So, here’s that evening, re-lived in all its gory glory!
We rock up at Bob and Beth’s. To their credit they’ve prepped. Oh they’ve prepped. The door opens and we’re hit, hard, by a powerful – close to crippling – stench of incense. They see us recoil and apologise:
“We thought we’d make the first one a bit different. We used to be in a small group which dried up – became a bit of a drain on us all. So we’re aiming high for this new group. We want to stay well away from mediocre.”
What they perhaps hadn’t stumbled onto was that in running away from a previous bad experience (in this case a dull, mediocre, small group) they were running towards something else.
See, there’s no neutral ground. The further you run from something, the more you – inadvertently – run into a different territory. Run far enough away from one thing and you’ll end up at the extreme end of its opposite.
And that’s exactly where Bob and Beth had got to. But were so busy looking over their shoulder at the small group they didn’t want to be, they hadn’t clocked it.
The lesson (apart from that 13 incense sticks is way too many) is this:
Jesus asked Peter to get out of the boat – to do something he’d never done by keeping his eyes on Jesus. Taking his off Jesus and onto what he didn’t want to get engulfed by (the water under him) ironically caused Peter to sink into it.
Looking at what we think is wrong, or at what we felt sunk any past small group, is only going to create a reactive small group – not a proactive one.
And, perhaps as frighteningly, focusing not on that previous disaster but on the prize is equally risky. Neither extreme is better than the other. The answer, or perfect small group, lies in doing what Jesus invited Peter to do: fix your eyes first on him. And keep them there.
Selwyn Hughes once said, “A shepherd needs to keep his eyes on the sheep, not on the other shepherds”. If that’s you, take your eyes off the prize (be that growing the biggest small group in church, planting more small groups, building a worship community – whatever) or off the previous disaster.
Because there’s only one way to stop your small group withering – remain with your eyes on Jesus:
“If you do not remain in me, you are like a branch that is thrown away and withers.” (John 15:6)
About Steve Adams

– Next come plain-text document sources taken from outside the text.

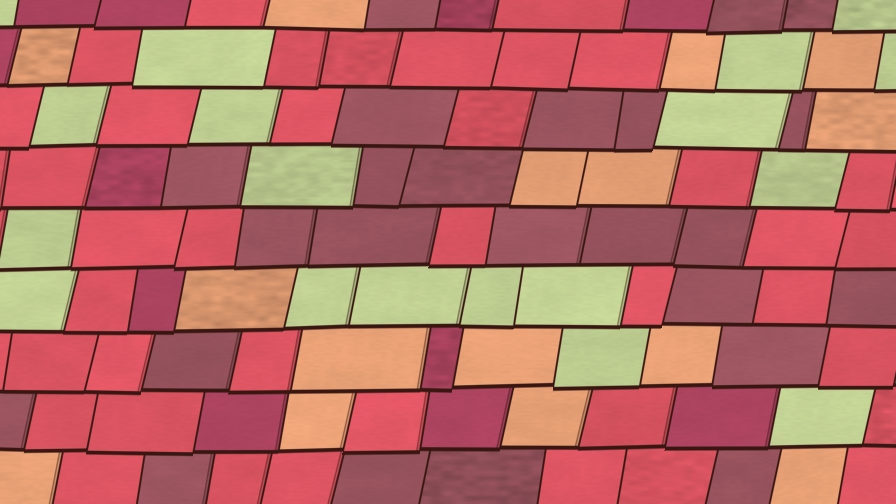
Reproduce this texture procedurally as a WebGL 2 fragment shader.

```glsl
#version 300 es
precision highp float;
// Draws overlapping rows of slanted, painted wooden shingles in mixed colours.
uniform vec2 u_resolution;
out vec4 fragColor;

const float ROWS = 8.4;          // rows over the canvas height
const float TILE_WIDTH = 0.162;  // mean width, in canvas heights
const float GAP = 0.0019;        // half the slit between neighbours
const float BUTT = 0.0066;       // dark lower edge of a shingle
const vec3 SHADOW = vec3(0.22, 0.09, 0.07);
const vec3 MAROON = vec3(0.60, 0.33, 0.37);
const vec3 MAGENTA = vec3(0.69, 0.27, 0.38);
const vec3 RED = vec3(0.86, 0.33, 0.38);
const vec3 GREEN = vec3(0.75, 0.81, 0.57);
const vec3 ORANGE = vec3(0.91, 0.63, 0.46);

struct Tile {
  vec2 id;
  float left;    // distance to the left edge
  float right;   // distance to the right edge
  float bottom;  // lower edge, in row heights
};

float hash(vec2 p) {
  return fract(sin(dot(p, vec2(127.1, 311.7))) * 43758.5453);
}

float noise(vec2 p) {
  vec2 i = floor(p), f = fract(p);
  f = f * f * (3.0 - 2.0 * f);
  return mix(mix(hash(i), hash(i + vec2(1, 0)), f.x),
             mix(hash(i + vec2(0, 1)), hash(i + vec2(1, 1)), f.x), f.y);
}

// Slanted boundary on the left of a tile, in mean tile widths
float edgeAt(vec2 id, float v) {
  float jitter = 0.72 * (hash(id + 3.7) - 0.5);
  float lean = 0.15 + 0.08 * (hash(id + 8.3) - 0.5);
  return id.x + jitter + lean * v;
}

// Finds the tile of one row at x; v is the height inside that row
Tile findTile(float x, float v, float row) {
  float u = x / TILE_WIDTH + 5.0 * hash(vec2(row, 2.9));
  vec2 id = vec2(floor(u) - 2.0, row);
  for (int k = 0; k < 4; k++) {
    if (u > edgeAt(id + vec2(1, 0), v)) id.x += 1.0;
  }
  float left = (u - edgeAt(id, v)) * TILE_WIDTH;
  float right = (edgeAt(id + vec2(1, 0), v) - u) * TILE_WIDTH;
  float across = left / (left + right) - 0.5;
  float tilt = 0.05 * (hash(id + 6.1) - 0.5) * across;
  return Tile(id, left, right, tilt - 0.02 - 0.06 * hash(id + 1.3));
}

vec3 paintColor(float pick) {
  if (pick < 0.25) return MAROON;
  if (pick < 0.35) return MAGENTA;
  if (pick < 0.60) return RED;
  if (pick < 0.83) return GREEN;
  return ORANGE;
}

// Painted face with grain, weathering and a visible side on some tiles
vec3 tileFace(Tile t, vec2 p, float aa) {
  vec3 color = paintColor(hash(t.id + 12.4));
  vec2 q = p + 7.0 * hash(t.id);
  float grain = noise(q * vec2(90.0, 260.0)) - 0.5;
  float mottle = noise(q * vec2(16.0, 30.0)) - 0.5;
  float worn = smoothstep(0.84, 0.98, hash(t.id + 21.6));
  float light = 1.0 + 0.07 * (hash(t.id + 4.8) - 0.5);
  light += 0.035 * grain + 0.05 * mottle;
  light -= worn * 0.16 * noise(q * vec2(45.0, 100.0));
  float hasSide = step(0.55, hash(t.id + 17.2));
  float side = hasSide * (1.0 - smoothstep(-aa, aa, t.right - 0.0065));
  float crease = hasSide * (1.0 - smoothstep(0.0, 0.0012 + aa, abs(t.right - 0.0065)));
  color *= light * (1.0 - 0.12 * side);
  return mix(color, SHADOW, 0.45 * crease);
}

// Opacity between the two side slits
float slitMask(Tile t, float aa) {
  return smoothstep(-aa, aa, min(t.left, t.right) - GAP);
}

void main() {
  vec2 p = gl_FragCoord.xy / u_resolution.y;
  float aa = 0.8 / u_resolution.y;

  // Rows sag a little along their length
  float y = p.y * ROWS + 0.05 * sin(p.x * 2.3 + p.y * 5.0);
  float row = floor(y);
  float v = y - row;

  // Shingle of this row
  Tile lower = findTile(p.x, v, row);
  vec3 color = mix(SHADOW, tileFace(lower, p, aa), slitMask(lower, aa));

  // Shingle of the row above, hanging over with its dark butt and soft shadow
  Tile upper = findTile(p.x, v - 1.0, row + 1.0);
  float above = (v - 1.0 - upper.bottom) / ROWS;
  float shade = smoothstep(-BUTT - 0.003, -BUTT + 0.001, above);
  color = mix(color, SHADOW, shade);
  float cover = smoothstep(-aa, aa, above) * slitMask(upper, aa);
  color = mix(color, tileFace(upper, p, aa), cover);

  fragColor = vec4(color, 1.0);
}
```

Steve is married to Ruth and they have 4 children. They’ve run small groups in churches and written several books resourcing small groups in creative ways of engaging with God, the Bible and current issues.